Copy the lines from the start of the records below through the line containing "--visor: #5d80f4;", both included, and leave out the pictures.

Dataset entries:
Segment Open
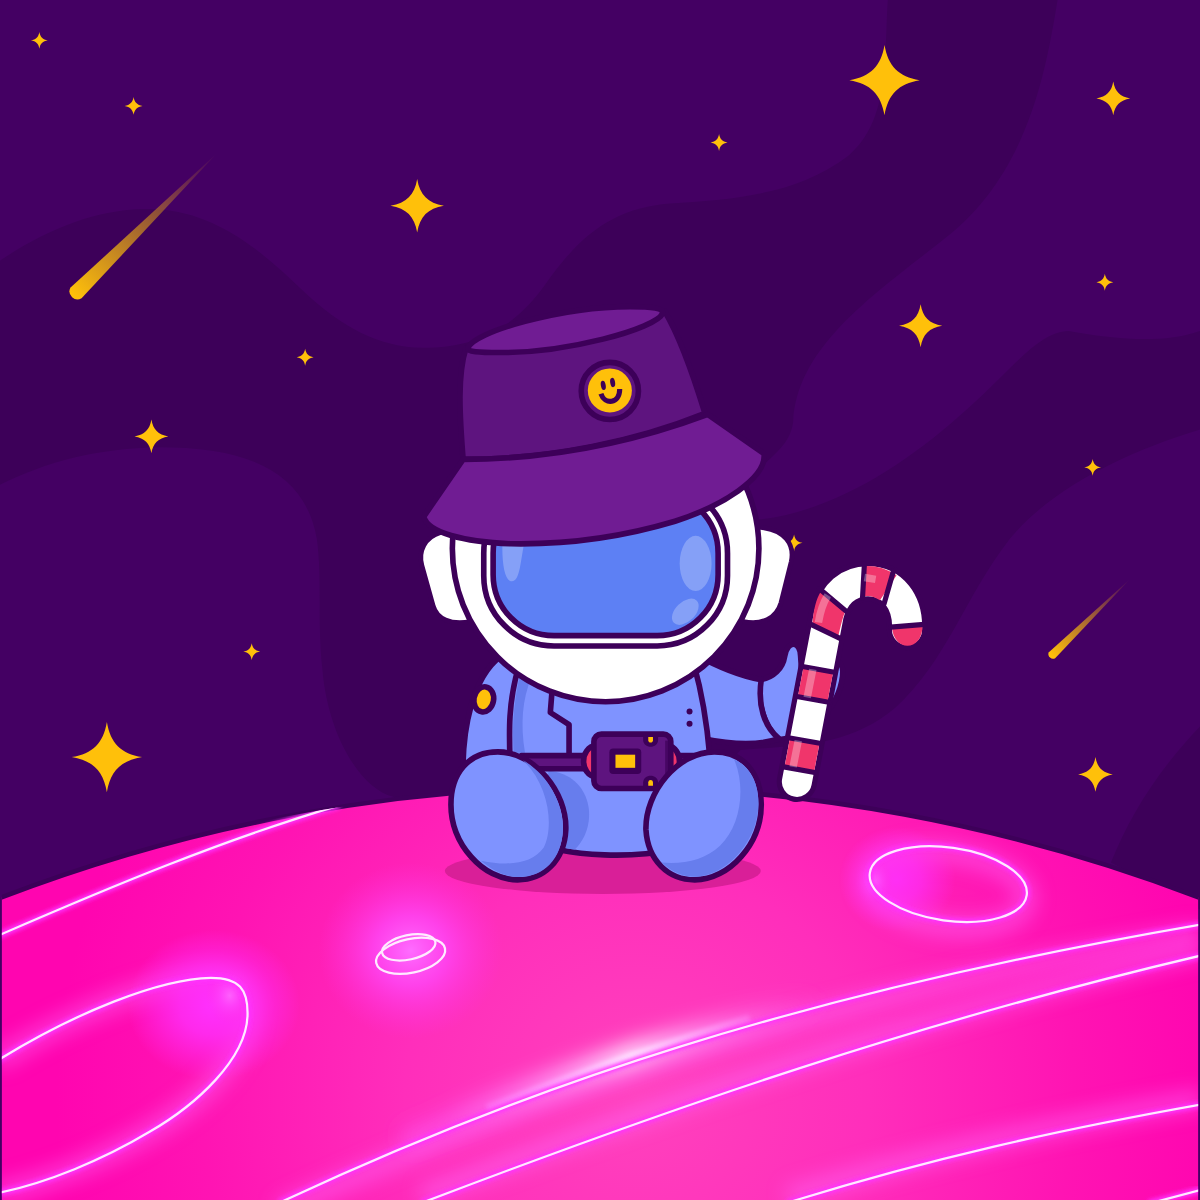
<!DOCTYPE html>
<html lang="en">
<head>
<meta charset="utf-8">
<title>Astronaut on a pink planet</title>
<style>
:root {
  --sky: #440063;
  --sky-deep: #3d0059;
  --ink: #3d0059;
  --gold: #ffc00a;
  --hat: #5e147f;
  --hat-light: #701c93;
  --suit: #7f93ff;
  --suit-shade: #677ded;
  --visor: #5d80f4;
  --glare: #85a0f7;
  --candy: #f0356b;
  --white: #fff;
  --planet: #ff05b0;
  --planet-light: #ff42bd;
  --neon: #ff30ff;
  --neon-soft: #ff6bff;
  --ground-shadow: #d91f98;
}
html, body { margin: 0; padding: 0; overflow: hidden; background: var(--sky); }
.artwork { position: relative; width: 1200px; height: 1200px; overflow: hidden; background: var(--sky); }
.artwork svg { display: block; width: 1200px; height: 1200px; }
.deep { fill: var(--sky-deep); }
.stars { fill: var(--gold); }
.outlined { stroke: var(--ink); stroke-width: 6; stroke-linejoin: round; stroke-linecap: round; }
.line { fill: none; stroke: var(--ink); stroke-width: 6; stroke-linecap: round; stroke-linejoin: round; }
.suit { fill: var(--suit); }
.suit-shade { fill: var(--suit-shade); }
.white { fill: var(--white); }
.hat { fill: var(--hat); }
.hat-light { fill: var(--hat-light); }
.gold { fill: var(--gold); }
.candy { fill: var(--candy); }
.ink { fill: var(--ink); }
.visor { fill: var(--visor); }
.glare { fill: var(--glare); }
.neon-core { fill: none; stroke: #ffeaff; stroke-width: 2.4; }
.neon-edge { fill: none; stroke: var(--neon); stroke-width: 7; filter: url(#blur-s); }
.neon-halo { fill: none; stroke: var(--neon-soft); stroke-width: 20; opacity: .5; filter: url(#blur-m); }
.cane-band { fill: none; stroke: var(--candy); stroke-width: 32; }
</style>
</head>
<body>
<main class="artwork">
<svg viewBox="0 0 1280 1280" role="img" aria-label="A small astronaut in a purple bucket hat sits on a glowing pink planet and holds a candy cane under a starry sky">
  <defs>
    <path id="star" d="M0 -1C.1 -.4 .4 -.1 1 0C.4 .1 .1 .4 0 1C-.1 .4 -.4 .1 -1 0C-.4 -.1 -.1 -.4 0 -1Z"/>
    <linearGradient id="comet-large" gradientUnits="userSpaceOnUse" x1="78" y1="314" x2="232" y2="163">
      <stop offset="0" stop-color="#ffc00a"/><stop offset="1" stop-color="#ffc00a" stop-opacity="0"/>
    </linearGradient>
    <linearGradient id="comet-small" gradientUnits="userSpaceOnUse" x1="1121" y1="699" x2="1206" y2="617">
      <stop offset="0" stop-color="#ffc00a"/><stop offset="1" stop-color="#ffc00a" stop-opacity="0"/>
    </linearGradient>
    <radialGradient id="planet-fill" gradientUnits="userSpaceOnUse" cx="680" cy="1170" r="620">
      <stop offset="0" stop-color="#ff42bd"/><stop offset=".4" stop-color="#ff2ebb"/><stop offset=".75" stop-color="#ff14b3"/><stop offset="1" stop-color="#ff05b0"/>
    </radialGradient>
    <radialGradient id="crater-glow">
      <stop offset="0" stop-color="#ff6cff"/><stop offset=".4" stop-color="#ff48fa" stop-opacity=".75"/><stop offset="1" stop-color="#ff30e0" stop-opacity="0"/>
    </radialGradient>
    <radialGradient id="magenta-glow">
      <stop offset="0" stop-color="#ff30ff"/><stop offset=".4" stop-color="#ff30ff" stop-opacity=".75"/><stop offset="1" stop-color="#ff30ff" stop-opacity="0"/>
    </radialGradient>
    <linearGradient id="band-shine" gradientUnits="userSpaceOnUse" x1="470" y1="1200" x2="880" y2="1065">
      <stop offset="0" stop-color="#ff5cff" stop-opacity=".4"/><stop offset=".5" stop-color="#ffe2ff"/><stop offset="1" stop-color="#ff5cff" stop-opacity="0"/>
    </linearGradient>
    <filter id="blur-s" x="-20%" y="-20%" width="140%" height="140%"><feGaussianBlur stdDeviation="2.5"/></filter>
    <filter id="blur-m" x="-30%" y="-30%" width="160%" height="160%"><feGaussianBlur stdDeviation="11"/></filter>
    <clipPath id="planet-clip"><circle cx="640" cy="2623" r="1784"/></clipPath>
    <clipPath id="frame-clip"><rect x="2" y="800" width="1276" height="480"/></clipPath>
    <clipPath id="crown-top-clip"><path id="brim-shape" d="M494 490C590 490 680 470 755 442L815 484C818 510 770 540 720 556C660 574 600 581 545 580C495 578 456 568 452 551Z"/></clipPath>
    <path id="crater-west" d="M-4 1132C80 1080 170 1044 225 1043C255 1043 265 1055 264 1084C262 1130 210 1178 160 1207C110 1237 50 1262 -4 1273"/>
    <ellipse id="crater-east" cx="1011.500" cy="943" rx="84.500" ry="39" transform="rotate(8 1011.500 943)"/>
    <path id="band-a" d="M298 1283C560 1160 850 1060 1282 986"/>
    <path id="band-b" d="M450 1283C720 1180 980 1090 1282 1019"/>
    <path id="band-c" d="M840 1283C990 1236 1130 1205 1282 1178"/>
    <path id="band-d" d="M1225 1284L1282 1269"/>
    <path id="band-e" d="M-2 998C120 945 240 895 362 859"/>
    <path id="cane-spine" d="M850 834L884 656C890 633 905 620 926 620C952 620 969 642 967.500 672"/>
  </defs>

  <g id="sky">
    <rect width="1280" height="1280" fill="var(--sky)"/>
    <path class="deep" d="M0 278C50 245 100 224 155 223C225 222 275 264 322 309C365 350 405 370 450 371C515 371 552 345 582 303C620 249 655 222 715 217C780 213 850 208 905 166C950 128 943 60 947 0H1128C1115 80 1095 190 1003 258C930 316 850 370 846 450C842 480 815 490 790 520L800 555C880 550 960 500 1023 444C1075 400 1105 354 1140 353C1190 362 1240 367 1280 353V458C1200 482 1120 522 1077 575C1030 635 1010 705 955 755C905 797 850 795 790 800L700 900H470L420 850C385 842 350 785 344 715C338 660 344 620 338 575C325 500 260 477 170 477C105 478 50 492 0 517Z"/>
    <path class="deep" d="M1280 775C1235 822 1205 870 1185 920L1280 970Z"/>
  </g>

  <g id="stars" class="stars">
    <use href="#star" transform="translate(42 43) scale(9)"/>
    <use href="#star" transform="translate(142.500 113) scale(9.500)"/>
    <use href="#star" transform="translate(445 219.500) scale(28.500)"/>
    <use href="#star" transform="translate(943.500 85.500) scale(37.500)"/>
    <use href="#star" transform="translate(1187.500 105) scale(18)"/>
    <use href="#star" transform="translate(767 152) scale(9)"/>
    <use href="#star" transform="translate(982 347.500) scale(23)"/>
    <use href="#star" transform="translate(1178.500 301) scale(9)"/>
    <use href="#star" transform="translate(325.500 381) scale(9)"/>
    <use href="#star" transform="translate(161.500 465.500) scale(18)"/>
    <use href="#star" transform="translate(1165.500 498.500) scale(9)"/>
    <use href="#star" transform="translate(847 579) scale(9)"/>
    <use href="#star" transform="translate(268.500 695) scale(9)"/>
    <use href="#star" transform="translate(114 807.500) scale(37.500)"/>
    <use href="#star" transform="translate(1168.500 826) scale(18.500)"/>
  </g>
  <g id="comets">
    <path fill="url(#comet-large)" d="M75 307L232 163L87 318A8.500 8.500 0 0 1 75 307Z"/>
    <path fill="url(#comet-small)" d="M1118.500 696L1206 617L1125.500 702A5 5 0 0 1 1118.500 696Z"/>
  </g>

  <g id="planet" clip-path="url(#frame-clip)">
    <circle cx="640" cy="2623" r="1784" fill="url(#planet-fill)" stroke="var(--ink)" stroke-width="5"/>
    <g clip-path="url(#planet-clip)">
      <g id="bands">
        <use href="#band-a" class="neon-halo" y="9"/>
        <use href="#band-b" class="neon-halo" y="-7" opacity=".5"/>
        <use href="#band-c" class="neon-halo" y="-6" opacity=".6"/>
        <path d="M430 1217C560 1160 700 1110 890 1064" fill="none" stroke="url(#band-shine)" stroke-width="24" filter="url(#blur-m)"/>
        <path d="M520 1183C620 1145 700 1117 800 1087" fill="none" stroke="url(#band-shine)" stroke-width="10" filter="url(#blur-s)"/>
        <use href="#band-a" class="neon-edge"/><use href="#band-a" class="neon-core"/>
        <use href="#band-b" class="neon-edge"/><use href="#band-b" class="neon-core"/>
        <use href="#band-c" class="neon-edge"/><use href="#band-c" class="neon-core"/>
        <use href="#band-d" class="neon-edge"/><use href="#band-d" class="neon-core"/>
        <use href="#band-e" class="neon-edge"/><use href="#band-e" class="neon-core"/>
      </g>
      <g id="west-crater">
        <use href="#crater-west" class="neon-halo"/>
        <ellipse cx="228" cy="1072" rx="92" ry="80" fill="url(#magenta-glow)"/>
        <ellipse cx="245" cy="1062" rx="26" ry="30" fill="url(#crater-glow)" opacity=".8"/>
        <use href="#crater-west" class="neon-edge"/>
        <use href="#crater-west" class="neon-core"/>
      </g>
      <g id="small-crater">
        <ellipse cx="438" cy="1014" rx="98" ry="94" fill="url(#crater-glow)"/>
        <g class="neon-core">
          <ellipse cx="438" cy="1019.500" rx="37.500" ry="18" transform="rotate(-12 438 1019.500)"/>
          <ellipse cx="436" cy="1010.500" rx="29" ry="13" transform="rotate(-12 436 1010.500)"/>
        </g>
      </g>
      <g id="east-crater">
        <use href="#crater-east" class="neon-halo" y="6"/>
        <ellipse cx="957" cy="938" rx="62" ry="56" fill="url(#magenta-glow)" opacity=".85"/>
        <ellipse cx="932" cy="940" rx="20" ry="26" fill="url(#crater-glow)" opacity=".8"/>
        <use href="#crater-east" class="neon-edge"/>
        <use href="#crater-east" class="neon-core"/>
      </g>
    </g>
  </g>
  <ellipse id="ground-shadow" cx="643" cy="929" rx="168.500" ry="24.500" fill="var(--ground-shadow)"/>

  <g id="astronaut">
    <g id="left-arm">
      <path class="suit outlined" d="M534 700C505 722 492 775 494 835H550L556 712Z"/>
      <ellipse class="gold outlined" cx="516" cy="746" rx="10.500" ry="13.500" transform="rotate(10 516 746)"/>
    </g>
    <g id="right-arm">
      <path class="suit outlined" d="M811 725C825 723 835 713 837 700C840 682 854 684 854 700L855 715C870 702 898 696 899 716C899 745 872 786 830 789C812 770 808 745 811 725Z"/>
      <path class="suit outlined" d="M740 697C765 711 790 721 812 725C808 752 815 775 831 788C810 795 780 794 750 788Z"/>
    </g>
    <g id="torso">
      <path class="suit outlined" d="M553 712C542 750 543 780 544 812L566 895C600 916 690 916 722 904L757 806C754 770 749 740 740 708Z"/>
      <path class="suit-shade" d="M554 722C546 760 547 780 548 803H560C555 772 557 746 567 722Z"/>
      <path class="suit-shade" d="M585 822C632 826 640 880 613 906C600 905 590 901 580 896Z"/>
      <path class="line" d="M589 735L587 760L607 773V805"/>
      <circle class="ink" cx="735.500" cy="759" r="3.200"/>
      <circle class="ink" cx="735.500" cy="772" r="3.200"/>
    </g>
    <g id="belt">
      <path class="hat outlined" d="M556 806H626V820H570Z"/>
      <path class="hat outlined" d="M718 806H752L742 820H718Z"/>
      <path class="candy outlined" d="M636 795C618 797 618 827 636 829Z"/>
      <path class="candy outlined" d="M712 795C729 798 729 826 712 829Z"/>
      <rect class="hat outlined" x="633.500" y="783" width="82" height="58" rx="8"/>
      <path fill="none" stroke="var(--ink)" stroke-width="4" opacity=".7" d="M711.500 790V834"/>
      <rect class="ink" x="650" y="798.500" width="34" height="27" rx="4"/>
      <rect class="gold" x="656.500" y="805" width="21" height="14"/>
      <path class="ink" d="M686 783H702V789C702 799 686 799 686 789Z"/>
      <path class="ink" d="M686 841H702V835C702 825 686 825 686 835Z"/>
      <path class="gold" d="M691.500 786H696.500V789.500C696.500 793 691.500 793 691.500 789.500Z"/>
      <path class="gold" d="M691.500 838H696.500V834.500C696.500 831 691.500 831 691.500 834.500Z"/>
    </g>
    <g id="legs">
      <path class="suit outlined" d="M531 802C570 802 605 845 603.500 885C602 918 580 938.500 552 938.500C515 938.500 481 900 481 858C481 825 500 802 531 802Z"/>
      <path class="suit-shade" d="M558 811C586 838 591 882 580 904C567 922 542 924 513 918C528 931 543 935.500 554 935.500C580 935 599 917 600.500 885C601 856 584 826 558 811Z"/>
      <path class="suit outlined" d="M762 802C723 802 688 845 689 885C691 918 713 938.500 741 938.500C778 938.500 812 900 812 858C812 825 793 802 762 802Z"/>
      <path class="suit-shade" d="M783 810C796 840 790 881 768 902C752 917 730 922 706 920C718 932 733 936 745 935C780 931 809 893 809 857C809 835 800 817 783 810Z"/>
    </g>

    <g id="candy-cane">
      <use href="#cane-spine" fill="none" stroke="var(--ink)" stroke-width="43" stroke-linecap="round"/>
      <use href="#cane-spine" fill="none" stroke="var(--white)" stroke-width="32" stroke-linecap="round"/>
      <path class="cane-band" d="M852.700 820L858.400 790"/>
      <path class="cane-band" d="M866.800 746L872.900 714"/>
      <path class="candy" d="M866.500 665C868 650 870 640 876 630L902 651C899 658 897 667 894 679Z"/>
      <path class="cane-band" d="M921 620C931 619 940 622 947.500 627"/>
      <path class="candy" d="M951.500 668L984 666C985 696 952 696 951.500 668Z"/>
      <path class="line" stroke-linecap="butt" style="stroke-width:5.500" d="M836 818L869 824M841 787L876 793M850 743L884 749M856 711L890 717M865 666L896 681M874 628L905 654M922 602L920 638M953 609L943 644M950 669L986 666"/>
      <path fill="none" stroke="#fff" stroke-opacity=".3" stroke-width="8" d="M846 818L851.500 790M861 744L867 714M873 664C875 652 878 643 883 635M922 616L934 618"/>
    </g>

    <g id="helmet">
      <path class="white outlined" style="stroke-width:5" d="M498 560L470 568C453 573 446 588 450 603L462 646C466 660 480 667 502 663L530 640Z"/>
      <path class="white outlined" style="stroke-width:5" d="M795 560L815 563C836 566 848 580 844 599L833 643C828 660 812 667 793 663L770 640Z"/>
      <circle class="white outlined" cx="646" cy="585" r="163.500"/>
      <rect class="white outlined" x="516" y="515" width="260" height="174" rx="75"/>
      <rect class="visor outlined" x="526" y="525" width="240" height="153" rx="65"/>
      <ellipse class="glare" cx="742" cy="601" rx="17" ry="29.500"/>
      <ellipse class="glare" cx="731" cy="652.500" rx="17" ry="10.500" transform="rotate(-44 731 652.500)"/>
      <path class="glare" d="M536 575C535 600 538 620 546 620C555 620 555 598 560 575Z"/>
    </g>

    <g id="bucket-hat">
      <path class="hat outlined" d="M497 371C488 400 490 440 494 490C590 490 680 470 752 441C741 405 727 362 709 332Z"/>
      <path class="hat-light outlined" d="M499 372C503 354 600 327 672 327C697 327 707 329 707 334C700 351 602 377 532 376C510 376 499 375 499 372Z"/>
      <use href="#brim-shape" class="hat-light outlined"/>
      <g id="smile-badge">
        <circle class="hat outlined" cx="650.500" cy="417" r="30.500"/>
        <circle class="gold" cx="650.500" cy="416.500" r="23.500"/>
        <ellipse class="ink" cx="643.500" cy="411" rx="2.600" ry="5" transform="rotate(-10 643.500 411)"/>
        <ellipse class="ink" cx="653.500" cy="408" rx="2.600" ry="5" transform="rotate(-10 653.500 408)"/>
        <path fill="none" stroke="var(--ink)" stroke-width="5.500" d="M641 420C645 432 661 431 661 415"/>
      </g>
    </g>
  </g>
</svg>
</main>
</body>
</html>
Segment Closed
* **Response to the exercise**:
<!DOCTYPE html>
<html lang="en">
<head>
<meta charset="utf-8">
<title>Astronaut on a pink planet</title>
<style>
:root {
  --sky: #440063;
  --sky-deep: #3d0059;
  --ink: #3d0059;
  --gold: #ffc00a;
  --hat: #5e147f;
  --hat-light: #701c93;
  --suit: #7f93ff;
  --suit-shade: #677ded;
  --visor: #5d80f4;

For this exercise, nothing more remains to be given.